THE RAF AND RCYAF - A PARTING OF THE WAYS
Thus did the control of the Katunayake Base pass from British hands to Ceylonese ones
In similar fashion, the Government acquired control of the British Naval Base in Trincomalee. It is pertinent to record for posterity, the words of farewell from the Acting British High Commissioner on that historic day in Katunayake, and the reply made by the Honourable Prime Minister S.W.R.D. Bandaranaike
Mr T.L. Crosthwaite said, Today, it is fitting to consider how air power has affected the conduct of affairs on this island and in particular, to remember the occasion 15 years ago, when the supremacy of the Royal Navy in the Indian Ocean, was no longer paramount. I would like to suggest that if Ceylon were able to develop the institutions and the economy that have, between them, made her into a modern state, we should not forget today that it was the Royal Air Force that preserved this island from disaster, at a most crucial period.

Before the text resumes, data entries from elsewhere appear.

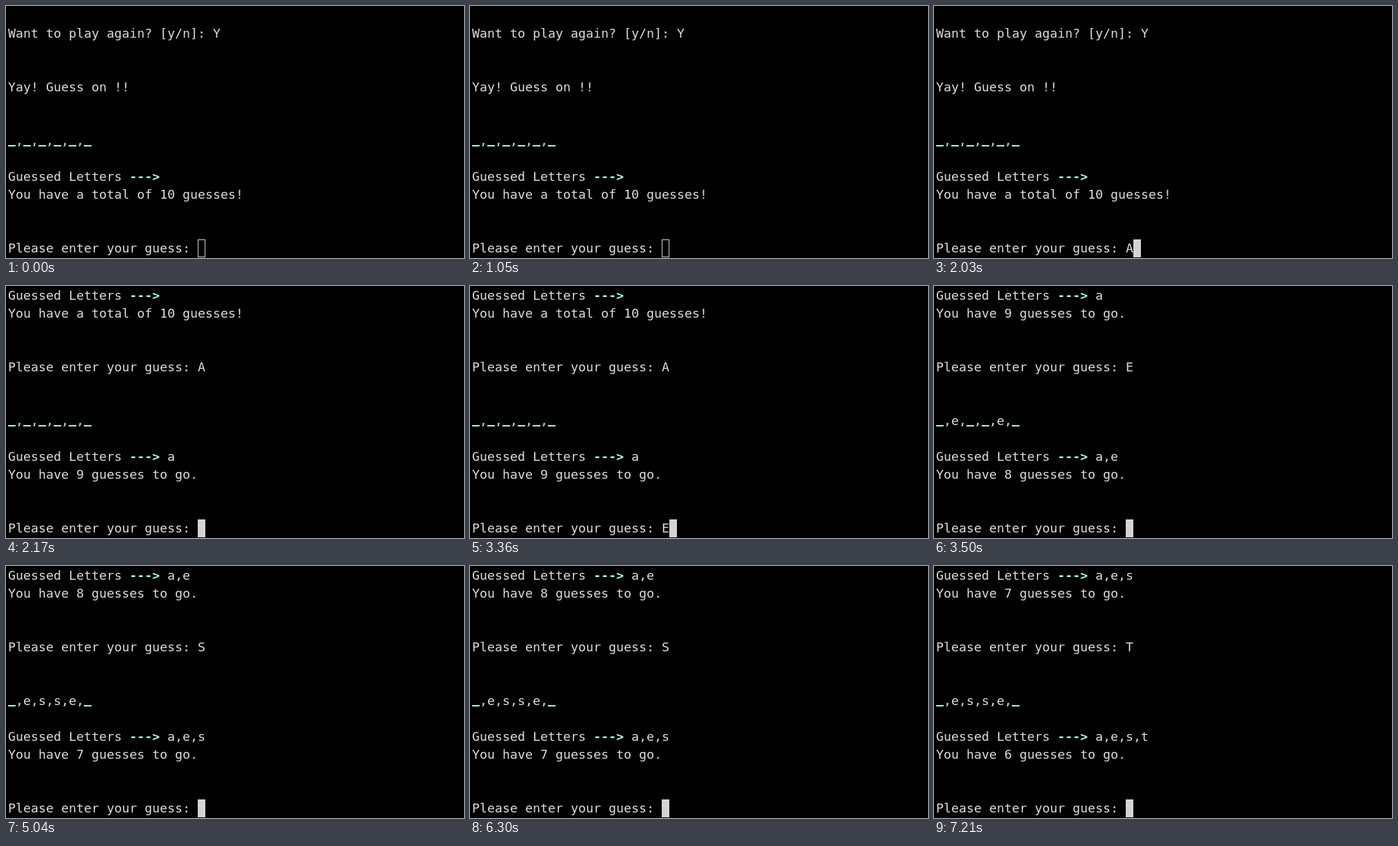
Animation, 664 px wide and 366 px high, one loop 8 s. Source, as an HTML page:

```html
<!DOCTYPE html>
<html lang="en">
<head>
<meta charset="utf-8">
<title>Word guessing game</title>
<style>
  html, body {
    margin: 0;
    width: 100%;
    height: 100%;
    overflow: hidden;
    background: #000;
  }
  #stage {
    position: relative;
    width: 664px;
    height: 366px;
    overflow: hidden;
    background: #000;
  }
  #log {
    position: absolute;
    left: 3px;
    top: 1px;
    margin: 0;
    color: #dcdcdc;
    font: 18.27px/26px "DejaVu Sans Mono", monospace;
    white-space: pre;
    animation: scroll 8s step-end infinite;
  }
  b { color: #a9f7df; }
  /* letter slots: a bar sitting on the baseline */
  i {
    display: inline-block;
    height: 26px;
    vertical-align: top;
    color: transparent;
    background: linear-gradient(#a9f7df, #a9f7df) 0 19px / 100% 2px no-repeat;
  }
  /* the cursor also hides the letter that is not typed yet */
  #cursor {
    position: absolute;
    left: 278px;
    top: 339px;
    width: 11px;
    height: 26px;
    box-sizing: border-box;
    border: 1px solid #d4d4d4;
    background: #d4d4d4;
    animation: cursor 8s step-end infinite;
  }
  @keyframes scroll {
    0% { transform: translateY(0); }
    26.25% { transform: translateY(-234px); }
    42.875% { transform: translateY(-468px); }
    56.875% { transform: translateY(-702px); }
    87.5%, 100% { transform: translateY(-936px); }
  }
  @keyframes cursor {
    0% { left: 278px; background: #000; }
    17.5% { left: 289px; background: #d4d4d4; }
    26.25% { left: 278px; background: #d4d4d4; }
    37.625% { left: 289px; background: #d4d4d4; }
    42.875% { left: 278px; background: #d4d4d4; }
    55.125% { left: 289px; background: #d4d4d4; }
    56.875% { left: 278px; background: #d4d4d4; }
    85.75% { left: 289px; background: #d4d4d4; }
    87.5%, 100% { left: 278px; background: #d4d4d4; }
  }
</style>
</head>
<body>
<div id="stage">
  <pre id="log"></pre>
  <div id="cursor"></div>
</div>
<script>
  const words = ["______", "______", "_e__e_", "_esse_", "_esse_"];
  const guesses = "AEST";

  const slots = word => [...word].map(c => c === "_" ? "<i>_</i>" : c).join(",");

  const round = (word, n) => {
    const used = [...guesses.slice(0, n).toLowerCase()].join(",");
    const left = n ? `${10 - n} guesses to go.` : "a total of 10 guesses!";
    return [
      slots(word), "",
      `Guessed Letters <b>---&gt;</b> ${used}`,
      `You have ${left}`, "", "",
      `Please enter your guess: ${guesses[n] || ""}`, "", ""
    ];
  };

  const intro = ["", "Want to play again? [y/n]: Y", "", "", "Yay! Guess on !!", "", ""];
  document.getElementById("log").innerHTML =
    "\n" .slice(1) + [...intro, ...words.flatMap(round)].join("\n");
</script>
</body>
</html>
```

Mr Bandaranaike replied, Today another landmark in the history of our country has been achieved. It is all a good sign that these things can be done by friendly arrangement and agreement, and in an atmosphere of dignity. We, as a member of the Commonwealth of Nations, having a position of equality with its members including the United Kingdom, have discussed amongst ourselves any problems of importance in an atmosphere of independence and freedom, and have been able thereby to add to our share in world efforts for the increase of mutual understanding and friendship for the preservation of peace, and the furthering of the cause of happiness and prosperity of us all.
A year after the take over of the Katunayake Base, Air Commodore Bladon relinquished Command of the RCyAF to Air Commodore J.L. Barker